* [AIM OF THE TASK] Locate the word "grain" in the entries below, then gather every line that holds it.

------ TASK MATERIAL ------

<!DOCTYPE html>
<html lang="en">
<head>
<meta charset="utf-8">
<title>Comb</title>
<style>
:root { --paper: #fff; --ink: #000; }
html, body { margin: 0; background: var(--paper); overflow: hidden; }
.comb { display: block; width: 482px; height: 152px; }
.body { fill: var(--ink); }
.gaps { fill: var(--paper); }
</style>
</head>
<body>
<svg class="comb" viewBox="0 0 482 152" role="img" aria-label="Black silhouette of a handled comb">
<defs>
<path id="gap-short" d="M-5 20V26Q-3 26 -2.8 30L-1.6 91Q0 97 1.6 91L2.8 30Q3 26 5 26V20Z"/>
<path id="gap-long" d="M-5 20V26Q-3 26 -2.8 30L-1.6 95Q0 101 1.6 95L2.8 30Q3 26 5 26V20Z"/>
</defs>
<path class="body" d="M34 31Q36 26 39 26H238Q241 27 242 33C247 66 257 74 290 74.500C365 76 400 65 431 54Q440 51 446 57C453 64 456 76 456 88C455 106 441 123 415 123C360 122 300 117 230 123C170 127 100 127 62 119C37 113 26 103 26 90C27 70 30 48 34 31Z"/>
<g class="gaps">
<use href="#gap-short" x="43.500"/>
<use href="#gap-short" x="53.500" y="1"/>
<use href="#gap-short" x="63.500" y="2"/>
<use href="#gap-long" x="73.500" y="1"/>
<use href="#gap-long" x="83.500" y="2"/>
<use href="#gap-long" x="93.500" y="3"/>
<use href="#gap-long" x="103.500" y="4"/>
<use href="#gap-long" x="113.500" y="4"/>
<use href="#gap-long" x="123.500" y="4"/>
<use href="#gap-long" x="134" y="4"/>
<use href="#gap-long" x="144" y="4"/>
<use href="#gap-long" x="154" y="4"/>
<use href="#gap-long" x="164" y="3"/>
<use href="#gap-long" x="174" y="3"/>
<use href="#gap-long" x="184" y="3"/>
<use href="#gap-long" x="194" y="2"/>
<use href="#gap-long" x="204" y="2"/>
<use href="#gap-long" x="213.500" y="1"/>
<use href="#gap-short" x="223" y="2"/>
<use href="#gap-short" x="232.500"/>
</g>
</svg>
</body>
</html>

------
------ TASK MATERIAL ------

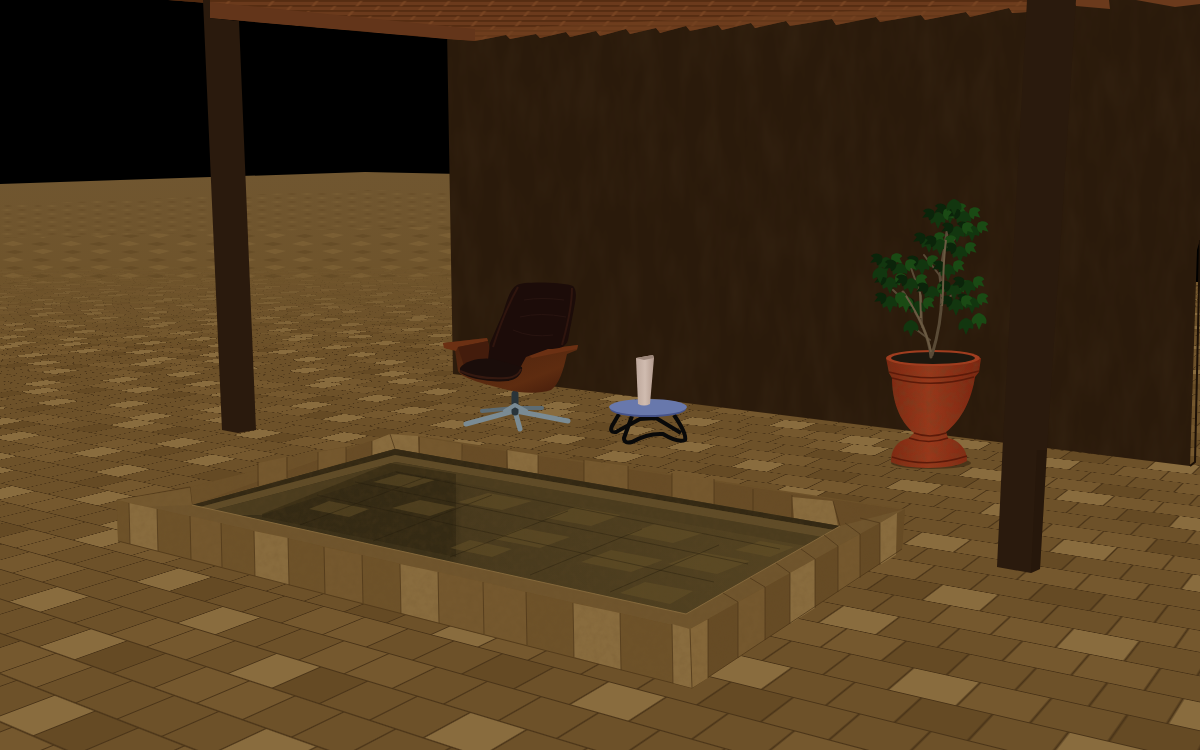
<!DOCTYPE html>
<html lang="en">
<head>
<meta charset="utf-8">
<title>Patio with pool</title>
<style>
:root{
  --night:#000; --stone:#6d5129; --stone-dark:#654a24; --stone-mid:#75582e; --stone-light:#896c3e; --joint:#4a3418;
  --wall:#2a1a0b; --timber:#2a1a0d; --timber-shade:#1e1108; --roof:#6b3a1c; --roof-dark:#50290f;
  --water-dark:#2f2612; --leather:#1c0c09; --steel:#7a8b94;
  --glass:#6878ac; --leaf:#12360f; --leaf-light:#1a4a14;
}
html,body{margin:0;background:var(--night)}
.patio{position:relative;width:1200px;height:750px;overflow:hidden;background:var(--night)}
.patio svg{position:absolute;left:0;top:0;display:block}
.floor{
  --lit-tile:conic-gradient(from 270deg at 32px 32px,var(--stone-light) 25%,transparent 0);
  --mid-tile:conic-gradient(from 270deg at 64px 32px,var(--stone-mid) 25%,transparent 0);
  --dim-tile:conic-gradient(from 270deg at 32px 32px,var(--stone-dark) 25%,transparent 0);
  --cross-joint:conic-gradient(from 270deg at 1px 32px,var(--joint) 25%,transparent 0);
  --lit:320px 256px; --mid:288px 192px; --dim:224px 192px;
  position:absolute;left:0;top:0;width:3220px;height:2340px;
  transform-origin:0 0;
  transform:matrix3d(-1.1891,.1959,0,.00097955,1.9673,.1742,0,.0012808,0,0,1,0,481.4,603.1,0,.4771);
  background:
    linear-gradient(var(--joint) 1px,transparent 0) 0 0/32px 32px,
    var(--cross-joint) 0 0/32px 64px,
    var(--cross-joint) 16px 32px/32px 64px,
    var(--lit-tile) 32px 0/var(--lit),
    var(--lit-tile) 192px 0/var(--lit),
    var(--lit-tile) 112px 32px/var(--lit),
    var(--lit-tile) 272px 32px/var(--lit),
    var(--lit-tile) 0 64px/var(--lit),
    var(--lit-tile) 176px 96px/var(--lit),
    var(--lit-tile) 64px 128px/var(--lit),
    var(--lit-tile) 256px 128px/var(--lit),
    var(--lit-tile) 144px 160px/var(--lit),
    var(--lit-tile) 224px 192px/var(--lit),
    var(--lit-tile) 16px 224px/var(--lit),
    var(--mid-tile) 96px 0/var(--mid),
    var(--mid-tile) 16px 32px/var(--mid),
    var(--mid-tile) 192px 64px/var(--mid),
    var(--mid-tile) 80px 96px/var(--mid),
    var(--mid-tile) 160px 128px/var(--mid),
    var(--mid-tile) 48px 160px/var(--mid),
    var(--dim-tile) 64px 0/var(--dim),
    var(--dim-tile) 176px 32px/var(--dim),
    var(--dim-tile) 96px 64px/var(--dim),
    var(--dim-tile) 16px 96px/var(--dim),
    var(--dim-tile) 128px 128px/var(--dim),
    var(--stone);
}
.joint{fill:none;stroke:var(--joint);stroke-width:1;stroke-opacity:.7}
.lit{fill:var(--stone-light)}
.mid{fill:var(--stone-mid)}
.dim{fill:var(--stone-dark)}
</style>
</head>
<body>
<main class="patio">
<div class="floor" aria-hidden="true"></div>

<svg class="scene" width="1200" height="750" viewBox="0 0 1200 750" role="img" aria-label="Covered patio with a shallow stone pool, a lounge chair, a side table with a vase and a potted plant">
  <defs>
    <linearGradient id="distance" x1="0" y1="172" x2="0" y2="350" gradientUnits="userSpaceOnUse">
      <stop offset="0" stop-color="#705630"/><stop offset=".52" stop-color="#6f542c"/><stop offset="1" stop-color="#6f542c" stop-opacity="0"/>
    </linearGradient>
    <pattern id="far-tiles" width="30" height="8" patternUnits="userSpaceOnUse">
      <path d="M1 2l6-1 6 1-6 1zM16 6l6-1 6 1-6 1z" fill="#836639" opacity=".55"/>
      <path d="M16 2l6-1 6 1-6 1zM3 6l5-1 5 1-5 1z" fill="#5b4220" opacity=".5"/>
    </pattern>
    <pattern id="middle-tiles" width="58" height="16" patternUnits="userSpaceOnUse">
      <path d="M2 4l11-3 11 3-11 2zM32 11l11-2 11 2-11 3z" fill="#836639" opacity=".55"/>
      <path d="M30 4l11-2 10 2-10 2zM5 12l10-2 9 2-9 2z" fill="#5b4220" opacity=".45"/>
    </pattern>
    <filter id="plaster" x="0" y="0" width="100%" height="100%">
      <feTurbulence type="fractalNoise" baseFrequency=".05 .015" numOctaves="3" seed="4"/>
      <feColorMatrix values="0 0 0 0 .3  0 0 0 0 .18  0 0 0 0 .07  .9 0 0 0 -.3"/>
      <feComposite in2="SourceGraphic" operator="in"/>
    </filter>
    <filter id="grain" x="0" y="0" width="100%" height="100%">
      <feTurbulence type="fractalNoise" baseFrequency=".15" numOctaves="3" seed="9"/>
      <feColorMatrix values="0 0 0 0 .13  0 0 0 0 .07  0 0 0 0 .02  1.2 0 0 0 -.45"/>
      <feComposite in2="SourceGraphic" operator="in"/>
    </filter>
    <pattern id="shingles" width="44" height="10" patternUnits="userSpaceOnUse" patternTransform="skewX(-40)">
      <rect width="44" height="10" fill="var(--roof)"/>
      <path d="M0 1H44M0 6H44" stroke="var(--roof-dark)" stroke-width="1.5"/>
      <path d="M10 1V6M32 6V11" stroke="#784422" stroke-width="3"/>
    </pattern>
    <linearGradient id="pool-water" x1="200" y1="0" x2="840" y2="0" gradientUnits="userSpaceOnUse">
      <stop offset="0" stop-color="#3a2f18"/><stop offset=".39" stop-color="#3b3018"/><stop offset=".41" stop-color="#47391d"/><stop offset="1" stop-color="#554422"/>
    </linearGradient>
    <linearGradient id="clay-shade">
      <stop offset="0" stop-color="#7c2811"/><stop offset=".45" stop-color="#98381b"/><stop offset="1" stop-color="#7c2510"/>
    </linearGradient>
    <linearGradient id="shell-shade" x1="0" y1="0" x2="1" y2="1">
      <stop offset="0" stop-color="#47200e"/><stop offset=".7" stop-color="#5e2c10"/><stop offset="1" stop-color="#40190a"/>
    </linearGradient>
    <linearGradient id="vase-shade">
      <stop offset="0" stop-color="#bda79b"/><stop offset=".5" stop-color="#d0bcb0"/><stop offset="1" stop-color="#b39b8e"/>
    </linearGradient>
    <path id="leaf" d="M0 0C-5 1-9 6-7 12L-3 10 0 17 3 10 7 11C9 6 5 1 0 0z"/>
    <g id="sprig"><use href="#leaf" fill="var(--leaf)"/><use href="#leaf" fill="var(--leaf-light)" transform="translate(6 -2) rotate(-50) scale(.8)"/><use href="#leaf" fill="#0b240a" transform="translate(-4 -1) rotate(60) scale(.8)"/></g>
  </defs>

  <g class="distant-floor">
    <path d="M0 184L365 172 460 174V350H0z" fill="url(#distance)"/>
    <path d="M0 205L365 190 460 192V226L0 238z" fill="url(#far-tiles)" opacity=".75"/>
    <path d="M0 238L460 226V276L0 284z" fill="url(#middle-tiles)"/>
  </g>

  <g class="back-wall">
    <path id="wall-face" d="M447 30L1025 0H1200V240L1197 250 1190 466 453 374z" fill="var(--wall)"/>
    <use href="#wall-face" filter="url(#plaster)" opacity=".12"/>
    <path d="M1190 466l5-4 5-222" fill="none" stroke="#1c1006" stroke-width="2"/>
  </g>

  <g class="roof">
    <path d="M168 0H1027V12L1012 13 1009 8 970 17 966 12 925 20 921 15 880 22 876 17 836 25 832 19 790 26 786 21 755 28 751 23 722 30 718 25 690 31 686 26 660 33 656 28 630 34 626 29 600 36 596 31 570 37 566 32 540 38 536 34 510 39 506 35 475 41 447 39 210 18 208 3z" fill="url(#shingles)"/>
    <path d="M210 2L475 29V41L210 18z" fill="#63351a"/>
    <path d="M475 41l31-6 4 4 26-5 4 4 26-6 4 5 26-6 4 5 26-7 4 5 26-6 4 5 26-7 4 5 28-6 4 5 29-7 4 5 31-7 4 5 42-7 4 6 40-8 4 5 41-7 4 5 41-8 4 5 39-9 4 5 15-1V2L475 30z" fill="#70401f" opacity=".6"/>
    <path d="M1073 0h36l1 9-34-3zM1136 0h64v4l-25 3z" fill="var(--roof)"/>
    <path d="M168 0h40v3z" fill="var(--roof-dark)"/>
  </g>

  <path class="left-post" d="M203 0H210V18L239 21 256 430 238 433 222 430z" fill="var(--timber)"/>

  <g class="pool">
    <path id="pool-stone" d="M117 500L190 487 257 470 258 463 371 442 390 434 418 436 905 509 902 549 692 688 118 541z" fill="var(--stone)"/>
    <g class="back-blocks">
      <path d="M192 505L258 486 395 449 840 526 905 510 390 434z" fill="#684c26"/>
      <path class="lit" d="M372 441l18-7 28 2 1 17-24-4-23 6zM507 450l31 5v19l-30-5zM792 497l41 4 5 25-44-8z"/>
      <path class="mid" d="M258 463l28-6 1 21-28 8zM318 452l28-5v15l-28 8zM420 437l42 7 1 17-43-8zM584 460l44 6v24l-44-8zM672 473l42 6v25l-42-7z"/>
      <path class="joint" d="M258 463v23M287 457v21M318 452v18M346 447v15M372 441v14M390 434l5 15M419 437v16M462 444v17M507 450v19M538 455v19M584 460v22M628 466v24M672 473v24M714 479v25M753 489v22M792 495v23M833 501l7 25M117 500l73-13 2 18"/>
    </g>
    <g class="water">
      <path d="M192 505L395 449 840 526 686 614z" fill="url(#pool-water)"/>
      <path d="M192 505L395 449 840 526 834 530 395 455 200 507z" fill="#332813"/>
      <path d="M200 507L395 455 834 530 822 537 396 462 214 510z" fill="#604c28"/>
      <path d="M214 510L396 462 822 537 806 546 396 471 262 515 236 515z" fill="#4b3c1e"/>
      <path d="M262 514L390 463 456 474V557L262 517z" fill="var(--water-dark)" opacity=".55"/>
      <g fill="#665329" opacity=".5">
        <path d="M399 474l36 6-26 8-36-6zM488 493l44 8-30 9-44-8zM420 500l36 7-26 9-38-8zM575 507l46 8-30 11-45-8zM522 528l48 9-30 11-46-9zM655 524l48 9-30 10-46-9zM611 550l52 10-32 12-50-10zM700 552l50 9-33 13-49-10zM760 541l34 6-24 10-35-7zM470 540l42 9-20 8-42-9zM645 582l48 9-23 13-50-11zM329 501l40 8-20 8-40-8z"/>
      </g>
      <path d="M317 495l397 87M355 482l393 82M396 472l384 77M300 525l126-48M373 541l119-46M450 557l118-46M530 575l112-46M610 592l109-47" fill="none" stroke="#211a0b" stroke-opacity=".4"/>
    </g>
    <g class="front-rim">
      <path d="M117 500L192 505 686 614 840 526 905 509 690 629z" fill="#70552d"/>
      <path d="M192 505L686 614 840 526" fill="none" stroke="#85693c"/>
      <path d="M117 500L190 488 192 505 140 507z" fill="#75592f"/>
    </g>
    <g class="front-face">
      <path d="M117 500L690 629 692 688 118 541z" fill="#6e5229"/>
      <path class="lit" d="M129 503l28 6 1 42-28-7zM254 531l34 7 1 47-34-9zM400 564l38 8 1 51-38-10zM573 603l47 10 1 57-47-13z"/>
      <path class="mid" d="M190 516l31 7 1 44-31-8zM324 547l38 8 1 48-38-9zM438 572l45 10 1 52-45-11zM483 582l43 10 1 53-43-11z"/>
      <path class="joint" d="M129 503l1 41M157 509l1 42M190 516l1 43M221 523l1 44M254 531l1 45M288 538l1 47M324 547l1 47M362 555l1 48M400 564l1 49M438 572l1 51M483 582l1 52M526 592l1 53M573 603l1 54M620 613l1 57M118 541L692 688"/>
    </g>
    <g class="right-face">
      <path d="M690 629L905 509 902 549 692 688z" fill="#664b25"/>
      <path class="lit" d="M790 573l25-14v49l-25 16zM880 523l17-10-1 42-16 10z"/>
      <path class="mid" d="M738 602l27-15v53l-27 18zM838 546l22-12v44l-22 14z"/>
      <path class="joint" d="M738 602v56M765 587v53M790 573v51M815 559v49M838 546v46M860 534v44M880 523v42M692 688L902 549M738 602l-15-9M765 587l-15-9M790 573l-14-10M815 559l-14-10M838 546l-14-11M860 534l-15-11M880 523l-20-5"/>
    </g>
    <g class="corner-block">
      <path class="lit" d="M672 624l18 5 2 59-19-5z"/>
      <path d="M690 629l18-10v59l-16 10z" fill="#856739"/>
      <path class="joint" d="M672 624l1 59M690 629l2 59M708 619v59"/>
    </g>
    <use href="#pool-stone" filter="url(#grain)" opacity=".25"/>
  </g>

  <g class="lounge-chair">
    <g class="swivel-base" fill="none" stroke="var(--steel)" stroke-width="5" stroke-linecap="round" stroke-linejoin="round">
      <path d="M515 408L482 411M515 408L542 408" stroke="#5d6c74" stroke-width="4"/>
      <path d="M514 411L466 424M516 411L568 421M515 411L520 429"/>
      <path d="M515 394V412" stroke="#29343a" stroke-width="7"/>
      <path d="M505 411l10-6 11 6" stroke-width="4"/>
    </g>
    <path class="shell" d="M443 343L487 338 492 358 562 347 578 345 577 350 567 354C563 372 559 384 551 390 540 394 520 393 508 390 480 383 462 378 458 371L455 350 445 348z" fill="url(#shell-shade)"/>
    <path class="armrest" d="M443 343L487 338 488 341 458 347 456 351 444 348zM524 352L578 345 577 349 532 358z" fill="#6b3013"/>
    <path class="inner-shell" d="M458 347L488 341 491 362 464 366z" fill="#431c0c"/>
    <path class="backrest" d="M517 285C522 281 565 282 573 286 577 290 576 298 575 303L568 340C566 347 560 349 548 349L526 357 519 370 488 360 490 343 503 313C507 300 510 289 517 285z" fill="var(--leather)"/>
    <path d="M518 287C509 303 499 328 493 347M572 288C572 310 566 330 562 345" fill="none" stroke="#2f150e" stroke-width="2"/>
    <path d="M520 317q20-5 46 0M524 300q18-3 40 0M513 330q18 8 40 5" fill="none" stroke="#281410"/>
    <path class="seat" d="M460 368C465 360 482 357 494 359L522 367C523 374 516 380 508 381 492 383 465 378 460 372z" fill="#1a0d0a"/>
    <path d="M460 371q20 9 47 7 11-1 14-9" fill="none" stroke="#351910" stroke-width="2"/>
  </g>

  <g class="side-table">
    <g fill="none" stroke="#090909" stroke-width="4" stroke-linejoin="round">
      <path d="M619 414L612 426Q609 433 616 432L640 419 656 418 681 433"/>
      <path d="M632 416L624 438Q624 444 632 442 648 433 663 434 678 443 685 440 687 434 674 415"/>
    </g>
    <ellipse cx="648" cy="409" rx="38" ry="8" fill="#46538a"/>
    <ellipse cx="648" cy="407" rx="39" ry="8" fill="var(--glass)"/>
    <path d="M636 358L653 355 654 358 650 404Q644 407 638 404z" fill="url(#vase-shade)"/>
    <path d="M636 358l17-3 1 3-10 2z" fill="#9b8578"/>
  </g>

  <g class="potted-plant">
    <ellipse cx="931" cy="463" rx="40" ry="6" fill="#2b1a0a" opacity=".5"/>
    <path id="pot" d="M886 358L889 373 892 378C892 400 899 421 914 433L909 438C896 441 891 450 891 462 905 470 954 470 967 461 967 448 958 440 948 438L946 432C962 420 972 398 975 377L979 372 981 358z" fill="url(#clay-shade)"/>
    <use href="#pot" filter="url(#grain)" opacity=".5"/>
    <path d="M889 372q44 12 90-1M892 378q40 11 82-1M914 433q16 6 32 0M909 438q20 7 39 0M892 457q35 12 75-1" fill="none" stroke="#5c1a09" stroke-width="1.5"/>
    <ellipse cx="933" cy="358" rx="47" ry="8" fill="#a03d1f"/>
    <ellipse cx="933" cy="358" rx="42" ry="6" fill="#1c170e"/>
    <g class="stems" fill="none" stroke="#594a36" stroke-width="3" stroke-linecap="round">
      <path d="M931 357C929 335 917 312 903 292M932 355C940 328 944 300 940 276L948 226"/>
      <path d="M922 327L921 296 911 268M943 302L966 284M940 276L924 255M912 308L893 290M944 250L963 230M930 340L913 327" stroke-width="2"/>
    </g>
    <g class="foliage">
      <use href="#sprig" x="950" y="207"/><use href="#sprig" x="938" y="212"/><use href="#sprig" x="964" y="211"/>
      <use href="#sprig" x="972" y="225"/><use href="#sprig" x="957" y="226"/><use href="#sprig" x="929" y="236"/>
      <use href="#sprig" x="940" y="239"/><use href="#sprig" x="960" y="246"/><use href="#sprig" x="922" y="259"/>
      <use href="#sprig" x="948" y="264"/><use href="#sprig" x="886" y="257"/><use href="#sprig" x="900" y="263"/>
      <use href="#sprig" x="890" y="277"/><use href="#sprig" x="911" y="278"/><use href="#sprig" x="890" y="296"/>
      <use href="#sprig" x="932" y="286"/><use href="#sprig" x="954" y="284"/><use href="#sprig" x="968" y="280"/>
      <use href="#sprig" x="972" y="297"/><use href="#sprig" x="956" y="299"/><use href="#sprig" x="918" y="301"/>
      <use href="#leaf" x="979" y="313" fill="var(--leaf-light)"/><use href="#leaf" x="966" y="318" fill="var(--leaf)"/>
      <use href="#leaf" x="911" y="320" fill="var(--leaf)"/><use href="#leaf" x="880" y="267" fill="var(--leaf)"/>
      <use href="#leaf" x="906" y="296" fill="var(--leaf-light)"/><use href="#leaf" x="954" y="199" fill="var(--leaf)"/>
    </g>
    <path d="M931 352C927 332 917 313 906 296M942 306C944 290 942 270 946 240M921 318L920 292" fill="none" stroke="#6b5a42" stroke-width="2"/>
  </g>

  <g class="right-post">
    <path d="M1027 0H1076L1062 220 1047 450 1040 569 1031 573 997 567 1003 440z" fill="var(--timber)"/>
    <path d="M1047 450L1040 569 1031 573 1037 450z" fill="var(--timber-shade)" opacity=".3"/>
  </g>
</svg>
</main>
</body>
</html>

------

* [TASK RESPONSE]
    <filter id="grain" x="0" y="0" width="100%" height="100%">
    <use href="#pool-stone" filter="url(#grain)" opacity=".25"/>
    <use href="#pot" filter="url(#grain)" opacity=".5"/>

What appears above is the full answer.